*RECORDS PROVIDED:*
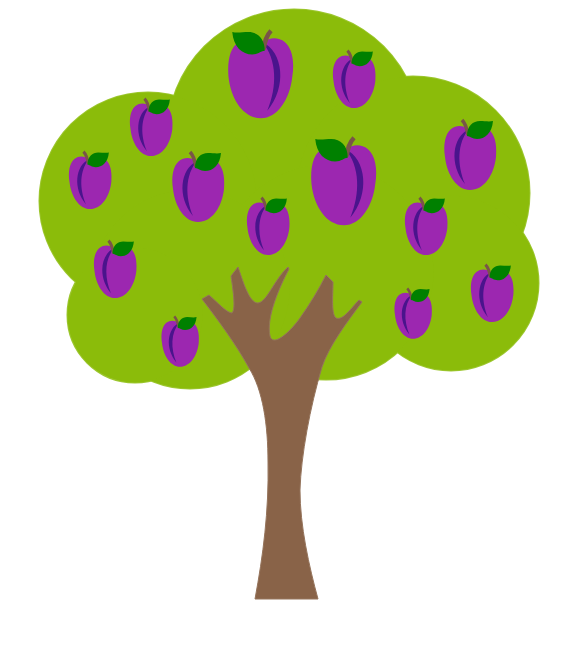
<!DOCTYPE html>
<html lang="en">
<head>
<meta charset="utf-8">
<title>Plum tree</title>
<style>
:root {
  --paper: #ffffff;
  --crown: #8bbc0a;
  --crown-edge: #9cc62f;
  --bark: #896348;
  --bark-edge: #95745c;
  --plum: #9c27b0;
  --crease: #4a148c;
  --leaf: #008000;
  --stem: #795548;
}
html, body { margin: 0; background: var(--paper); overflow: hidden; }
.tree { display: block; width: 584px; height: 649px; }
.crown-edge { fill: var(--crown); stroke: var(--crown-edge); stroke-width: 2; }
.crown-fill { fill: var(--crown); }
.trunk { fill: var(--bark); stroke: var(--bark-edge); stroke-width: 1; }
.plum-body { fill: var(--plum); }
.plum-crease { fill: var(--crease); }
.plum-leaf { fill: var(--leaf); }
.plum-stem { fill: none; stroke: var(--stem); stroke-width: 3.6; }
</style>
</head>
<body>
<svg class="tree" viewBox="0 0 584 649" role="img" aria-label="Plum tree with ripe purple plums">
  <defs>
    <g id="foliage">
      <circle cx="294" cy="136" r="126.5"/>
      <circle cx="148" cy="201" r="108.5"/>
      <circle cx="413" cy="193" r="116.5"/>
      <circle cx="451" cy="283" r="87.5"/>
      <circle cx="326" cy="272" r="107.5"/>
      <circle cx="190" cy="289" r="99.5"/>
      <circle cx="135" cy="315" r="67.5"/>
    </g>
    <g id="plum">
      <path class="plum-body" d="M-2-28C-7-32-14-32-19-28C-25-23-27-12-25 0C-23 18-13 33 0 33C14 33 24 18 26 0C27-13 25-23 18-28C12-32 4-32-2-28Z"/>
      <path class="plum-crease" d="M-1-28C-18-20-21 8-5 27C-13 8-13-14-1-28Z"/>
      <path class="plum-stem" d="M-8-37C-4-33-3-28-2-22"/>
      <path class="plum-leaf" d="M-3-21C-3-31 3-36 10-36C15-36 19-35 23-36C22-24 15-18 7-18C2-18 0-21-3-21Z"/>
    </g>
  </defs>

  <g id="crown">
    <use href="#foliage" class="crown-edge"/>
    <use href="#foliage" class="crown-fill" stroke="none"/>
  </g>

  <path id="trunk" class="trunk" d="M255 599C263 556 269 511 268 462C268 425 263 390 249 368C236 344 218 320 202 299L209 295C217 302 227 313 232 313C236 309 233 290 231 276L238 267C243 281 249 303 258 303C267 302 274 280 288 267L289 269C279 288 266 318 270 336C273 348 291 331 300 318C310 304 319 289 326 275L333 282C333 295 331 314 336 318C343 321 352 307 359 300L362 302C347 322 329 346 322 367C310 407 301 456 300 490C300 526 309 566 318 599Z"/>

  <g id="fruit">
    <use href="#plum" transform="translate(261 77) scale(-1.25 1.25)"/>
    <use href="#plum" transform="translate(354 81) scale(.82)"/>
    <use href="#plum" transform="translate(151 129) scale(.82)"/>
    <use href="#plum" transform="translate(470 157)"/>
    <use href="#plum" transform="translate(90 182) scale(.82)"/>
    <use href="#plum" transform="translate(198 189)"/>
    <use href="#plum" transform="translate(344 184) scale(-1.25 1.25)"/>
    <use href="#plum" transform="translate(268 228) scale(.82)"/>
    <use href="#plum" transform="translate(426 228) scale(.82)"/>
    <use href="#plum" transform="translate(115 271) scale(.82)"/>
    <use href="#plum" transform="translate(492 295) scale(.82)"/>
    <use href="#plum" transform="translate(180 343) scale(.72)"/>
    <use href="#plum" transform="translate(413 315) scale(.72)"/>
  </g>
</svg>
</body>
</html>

* * *

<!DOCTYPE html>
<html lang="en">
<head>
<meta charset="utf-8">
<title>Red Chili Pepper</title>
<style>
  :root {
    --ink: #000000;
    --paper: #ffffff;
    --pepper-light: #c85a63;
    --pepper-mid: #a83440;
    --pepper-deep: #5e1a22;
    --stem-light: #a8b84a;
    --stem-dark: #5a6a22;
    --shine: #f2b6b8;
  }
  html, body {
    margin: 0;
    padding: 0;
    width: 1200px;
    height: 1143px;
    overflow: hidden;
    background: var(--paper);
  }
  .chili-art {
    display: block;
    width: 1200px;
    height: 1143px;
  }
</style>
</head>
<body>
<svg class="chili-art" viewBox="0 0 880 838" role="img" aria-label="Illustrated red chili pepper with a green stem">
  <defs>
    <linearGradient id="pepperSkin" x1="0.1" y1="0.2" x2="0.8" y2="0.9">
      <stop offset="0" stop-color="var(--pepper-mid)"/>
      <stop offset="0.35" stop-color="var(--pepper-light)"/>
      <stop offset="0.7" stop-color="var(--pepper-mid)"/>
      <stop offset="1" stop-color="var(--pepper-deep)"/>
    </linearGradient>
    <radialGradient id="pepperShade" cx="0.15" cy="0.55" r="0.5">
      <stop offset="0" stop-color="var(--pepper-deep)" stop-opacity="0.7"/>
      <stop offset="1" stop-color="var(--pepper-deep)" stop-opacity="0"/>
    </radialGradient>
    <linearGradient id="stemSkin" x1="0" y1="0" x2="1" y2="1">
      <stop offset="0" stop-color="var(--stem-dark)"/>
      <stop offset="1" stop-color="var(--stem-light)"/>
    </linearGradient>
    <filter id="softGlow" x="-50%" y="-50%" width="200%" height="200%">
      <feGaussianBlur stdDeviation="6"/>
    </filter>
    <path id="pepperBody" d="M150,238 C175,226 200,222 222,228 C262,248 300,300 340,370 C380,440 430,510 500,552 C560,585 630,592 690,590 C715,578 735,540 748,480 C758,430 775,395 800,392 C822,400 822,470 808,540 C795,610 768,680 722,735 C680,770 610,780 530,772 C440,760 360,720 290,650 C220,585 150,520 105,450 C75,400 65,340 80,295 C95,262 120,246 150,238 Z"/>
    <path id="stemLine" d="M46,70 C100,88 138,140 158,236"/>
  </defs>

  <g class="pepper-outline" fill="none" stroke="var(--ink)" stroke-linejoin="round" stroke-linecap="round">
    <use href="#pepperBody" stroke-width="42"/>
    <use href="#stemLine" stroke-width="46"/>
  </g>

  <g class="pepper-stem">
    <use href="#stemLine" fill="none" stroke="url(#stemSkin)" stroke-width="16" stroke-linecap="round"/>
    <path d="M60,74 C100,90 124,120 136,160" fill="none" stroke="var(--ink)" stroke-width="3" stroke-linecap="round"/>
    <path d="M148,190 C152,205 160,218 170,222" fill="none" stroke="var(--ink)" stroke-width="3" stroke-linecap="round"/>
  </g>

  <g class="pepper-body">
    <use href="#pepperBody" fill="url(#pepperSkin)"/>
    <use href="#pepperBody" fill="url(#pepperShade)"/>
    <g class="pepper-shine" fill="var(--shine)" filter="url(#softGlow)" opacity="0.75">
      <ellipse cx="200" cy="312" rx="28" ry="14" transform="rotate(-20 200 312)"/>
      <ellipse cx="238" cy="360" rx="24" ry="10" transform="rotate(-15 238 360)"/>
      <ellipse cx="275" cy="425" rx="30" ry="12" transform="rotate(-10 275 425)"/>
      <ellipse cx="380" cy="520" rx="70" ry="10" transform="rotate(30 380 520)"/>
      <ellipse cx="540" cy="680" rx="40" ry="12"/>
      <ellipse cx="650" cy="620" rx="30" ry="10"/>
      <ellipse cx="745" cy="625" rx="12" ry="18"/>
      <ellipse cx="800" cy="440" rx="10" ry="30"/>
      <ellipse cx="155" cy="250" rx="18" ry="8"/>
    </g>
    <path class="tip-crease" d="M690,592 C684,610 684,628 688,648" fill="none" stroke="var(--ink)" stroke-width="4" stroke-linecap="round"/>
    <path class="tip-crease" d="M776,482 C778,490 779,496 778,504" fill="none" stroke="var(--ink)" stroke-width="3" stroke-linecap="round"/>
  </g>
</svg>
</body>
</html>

*EXERCISE AIM:* Each line above that contains "color" must be copied out.

*WRITTEN ANSWER:*
      <stop offset="0" stop-color="var(--pepper-mid)"/>
      <stop offset="0.35" stop-color="var(--pepper-light)"/>
      <stop offset="0.7" stop-color="var(--pepper-mid)"/>
      <stop offset="1" stop-color="var(--pepper-deep)"/>
      <stop offset="0" stop-color="var(--pepper-deep)" stop-opacity="0.7"/>
      <stop offset="1" stop-color="var(--pepper-deep)" stop-opacity="0"/>
      <stop offset="0" stop-color="var(--stem-dark)"/>
      <stop offset="1" stop-color="var(--stem-light)"/>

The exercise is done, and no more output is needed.